The Apple Store app for iPhone, which periodically rewards users with free app gifts, is now offering the iPhone "Pocket" version of drawing app Procreate for those who have the free Apple Store app until July 28. Users who have redeemed the offer by navigating to the "Stores" tab of the app and swiping past the "iPhone Upgrade Program" banner to the "Procreate" banner have noted that only the limited Pocket (iPhone) version of the app is available free, even if the Apple Store app is installed and the offer redeemed on an iPad. The Pocket version currently sells for $3 on the iOS App Store. [32.4MB]
Porsche adds CarPlay to 2017 Panamera
Porsche has added a fifth model of vehicle to its CarPlay-supported lineup, announcing that the 2017 Panamera -- which will arrive in the US in January -- will include Apple's infotainment technology, and be seen on a giant 12.3-inch touchscreen as part of an all-new Porsche Communication Management system. The luxury sedan starts at $99,900 for the 4S model, and scales up to the Panamera Turbo, which sells for $146,900. Other vehicles that currently support CarPlay include the 2016 911 and the 2017 models of Macan, 718 Boxster, and 718 Cayman. The company did not mention support for Google's corresponding Android Auto in its announcement. http://bit.ly/295ZQ94

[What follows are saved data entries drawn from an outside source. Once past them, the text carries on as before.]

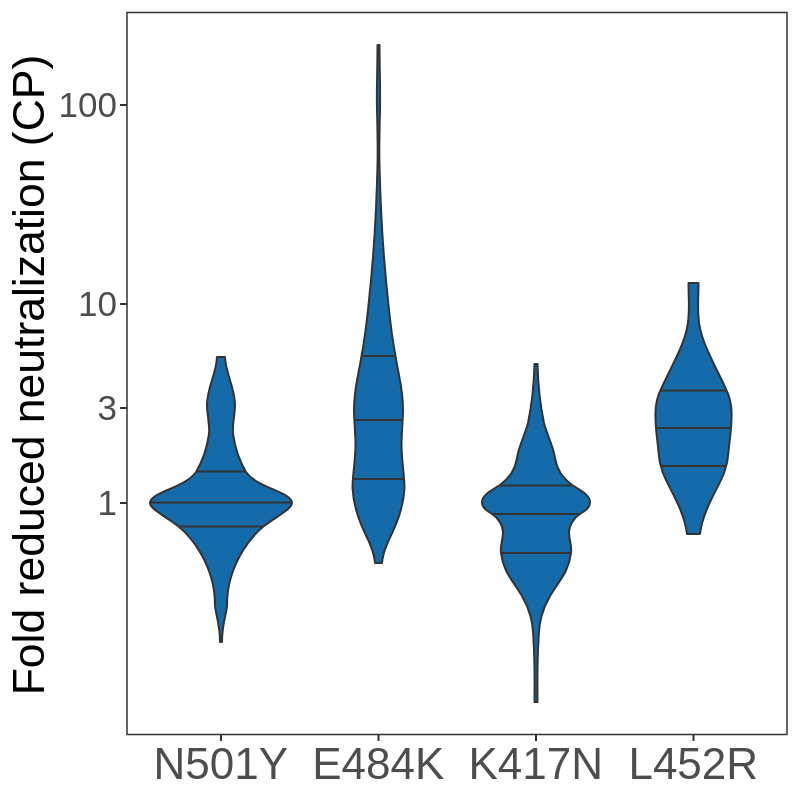
<!DOCTYPE html>
<html lang="en">
<head>
<meta charset="utf-8">
<title>Fold reduced neutralization (CP)</title>
<style>
  :root {
    --paper: #ffffff;
    --violin: #156aaa;
    --outline: #333333;
    --tick-text: #4d4d4d;
    --title-text: #000000;
  }
  * { box-sizing: border-box; margin: 0; padding: 0; }
  body { background: var(--paper); overflow: hidden; }
  .chart {
    position: relative;
    width: 800px;
    height: 800px;
    overflow: hidden;
    background: var(--paper);
    font-family: "Liberation Sans", Arial, sans-serif;
    color: var(--tick-text);
  }
  .plot { position: absolute; inset: 0; display: block; }
  .frame { fill: none; stroke: var(--outline); stroke-width: 1.5; }
  .ticks { stroke: var(--outline); stroke-width: 2; }
  .violin { fill: var(--violin); stroke: var(--outline); stroke-width: 2; stroke-linejoin: round; }
  .y-title {
    position: absolute;
    left: 4px;
    top: 736px;
    width: 722px;
    font-size: 44.5px;
    font-weight: 400;
    line-height: 50px;
    text-align: center;
    white-space: nowrap;
    color: var(--title-text);
    transform: rotate(-90deg);
    transform-origin: 0 0;
  }
  .y-axis { list-style: none; font-size: 35px; line-height: 40px; }
  .y-axis li {
    position: absolute;
    left: 50px;
    top: calc(var(--at) - 20px);
    width: 67px;
    text-align: right;
  }
  .x-axis {
    position: absolute;
    left: 142px;
    top: 739px;
    width: 630px;
    display: grid;
    grid-template-columns: repeat(4, 1fr);
    list-style: none;
    font-size: 44px;
    line-height: 50px;
    text-align: center;
  }
</style>
</head>
<body>
<main class="chart">
  <svg class="plot" width="800" height="800" viewBox="0 0 800 800" role="img" aria-label="Violin plots of fold reduced neutralization for four mutations">
    <rect class="frame" x="127" y="12.5" width="660" height="722"/>
    <g class="ticks">
      <line x1="120" y1="105" x2="127" y2="105"/>
      <line x1="120" y1="304" x2="127" y2="304"/>
      <line x1="120" y1="408" x2="127" y2="408"/>
      <line x1="120" y1="503" x2="127" y2="503"/>
      <line x1="221" y1="734" x2="221" y2="741"/>
      <line x1="378.5" y1="734" x2="378.5" y2="741"/>
      <line x1="536" y1="734" x2="536" y2="741"/>
      <line x1="693.5" y1="734" x2="693.5" y2="741"/>
    </g>
    <g class="violin" id="n501y" transform="translate(221 0)">
      <path d="M4 357C5 375 13 385 14 404C14 416 11 424 12 434C14 448 19 462 25 472C36 488 71 492 71 503C71 509 56 516 43 526C26 540 15 560 10 577C6 590 6 600 6 606C5 616 1 624 1 642H-1C-1 624 -5 616 -6 606C-6 600 -6 590 -10 577C-15 560 -26 540 -43 526C-56 516 -71 509 -71 503C-71 492 -36 488 -25 472C-19 462 -14 448 -12 434C-11 424 -14 416 -14 404C-13 385 -5 375 -4 357Z"/>
      <path d="M-24 471.5H24M-71 502.5H71M-42 526.5H42"/>
    </g>
    <g class="violin" id="e484k" transform="translate(378.5 0)">
      <path d="M1 45C1 70 2 90 1.5 110C1 130 0.5 150 1 165C2 210 5 260 10 305C12 325 14 340 17 356C20 376 25 390 24.5 412C24 425 23 435 23 445C23 460 26 475 26 488C25 510 16 528 9 543C6 550 4 556 3.5 563H-3.5C-4 556 -6 550 -9 543C-16 528 -25 510 -26 488C-26 475 -23 460 -23 445C-23 435 -24 425 -24.5 412C-25 390 -20 376 -17 356C-14 340 -12 325 -10 305C-5 260 -2 210 -1 165C-0.5 150 -1 130 -1.5 110C-2 90 -1 70 -1 45Z"/>
      <path d="M-17 356H17M-24 420H24M-25 479H25"/>
    </g>
    <g class="violin" id="k417n" transform="translate(536 0)">
      <path d="M1.5 364C2 384 4 404 8 423C11 435 17 445 19 458C21 470 26 477 36 485C45 491 54 495 54 502C54 508 49 511 44 514C38 518 33 525 33 532C33 540 36 545 35 553C33 572 22 582 14 596C6 610 3 622 2.5 640C1 662 1.5 685 1.5 702H-1.5C-1.5 685 -1 662 -2.5 640C-3 622 -6 610 -14 596C-22 582 -33 572 -35 553C-36 545 -33 540 -33 532C-33 525 -38 518 -44 514C-49 511 -54 508 -54 502C-54 495 -45 491 -36 485C-26 477 -21 470 -19 458C-17 445 -11 435 -8 423C-4 404 -2 384 -1.5 364Z"/>
      <path d="M-36 485.5H36M-44 514H44M-35 553H35"/>
    </g>
    <g class="violin" id="l452r" transform="translate(693.5 0)">
      <path d="M5 283C5 296 4 306 5 317C6 340 20 362 32 388C37 398 38.5 408 38 417C38 430 36 440 35 452C34 472 25 484 18 499C12 511 8 522 6.5 534H-6.5C-8 522 -12 511 -18 499C-25 484 -34 472 -35 452C-36 440 -38 430 -38 417C-38.5 408 -37 398 -32 388C-20 362 -6 340 -5 317C-4 306 -5 296 -5 283Z"/>
      <path d="M-33 390.5H33M-37 428H37M-33 466H33"/>
    </g>
  </svg>
  <h1 class="y-title">Fold reduced neutralization (CP)</h1>
  <ul class="y-axis">
    <li style="--at: 105px">100</li>
    <li style="--at: 304px">10</li>
    <li style="--at: 408px">3</li>
    <li style="--at: 503px">1</li>
  </ul>
  <ul class="x-axis">
    <li>N501Y</li>
    <li>E484K</li>
    <li>K417N</li>
    <li>L452R</li>
  </ul>
</main>
</body>
</html>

Apple employees testing wheelchair features
New features included in the forthcoming watchOS 3 are being tested by Apple retail store employees, including a new activity-tracking feature that has been designed with wheelchair users in mind. The move is slightly unusual in that, while retail employees have previously been used to test pre-release versions of OS X and iOS, this marks the first time they've been included in the otherwise developer-only watchOS betas. The company is said to have gone to great lengths to modify the activity tracker for wheelchair users, including changing the "time to stand" notification to "time to roll" and including two wheelchair-centric workout apps. http://bit.ly/2955JDa
SanDisk reveals two 256GB microSDXC cards
SanDisk has introduced two 256GB microSDXC cards. Arriving in August for $150, the Ultra microSDXC UHS-I Premium Edition card offers transfer speeds of up to 95MB/s for reading data. The Extreme microSDXC UHS-I card can read at a fast 100MB/s and write at up to 90MB/s, and will be shipping sometime in the fourth quarter for $200. http://bit.ly/294Q1If
Apple's third-quarter results due July 26
Apple has advised it will be issuing its third-quarter results on July 26, with a conference call to answer investor and analyst queries about the earnings set to take place later that day. The stream of the call will go live at 2pm PT (5pm ET) via Apple's investor site, with the results themselves expected to be released roughly 30 minutes before the call commences. Apple's guidance for the quarter put revenue at between $41 billion and $43 billion. http://apple.co/1oi1Pbm
Twitter stickers slowly roll out to users
Twitter has introduced "stickers," allowing users to add extra graphical elements to their photos before uploading them to the micro-blogging service. A library of hundreds of accessories, props, and emoji will be available to use as stickers, which can be resized, rotated, and placed anywhere on the photograph. Images with stickers will also become searchable with viewers able to select a sticker to see how others use the same graphic in their own posts. Twitter advises stickers will be rolling out to users over the next few weeks, and will work on both the mobile apps and through the browser. http://bit.ly/29bbwUE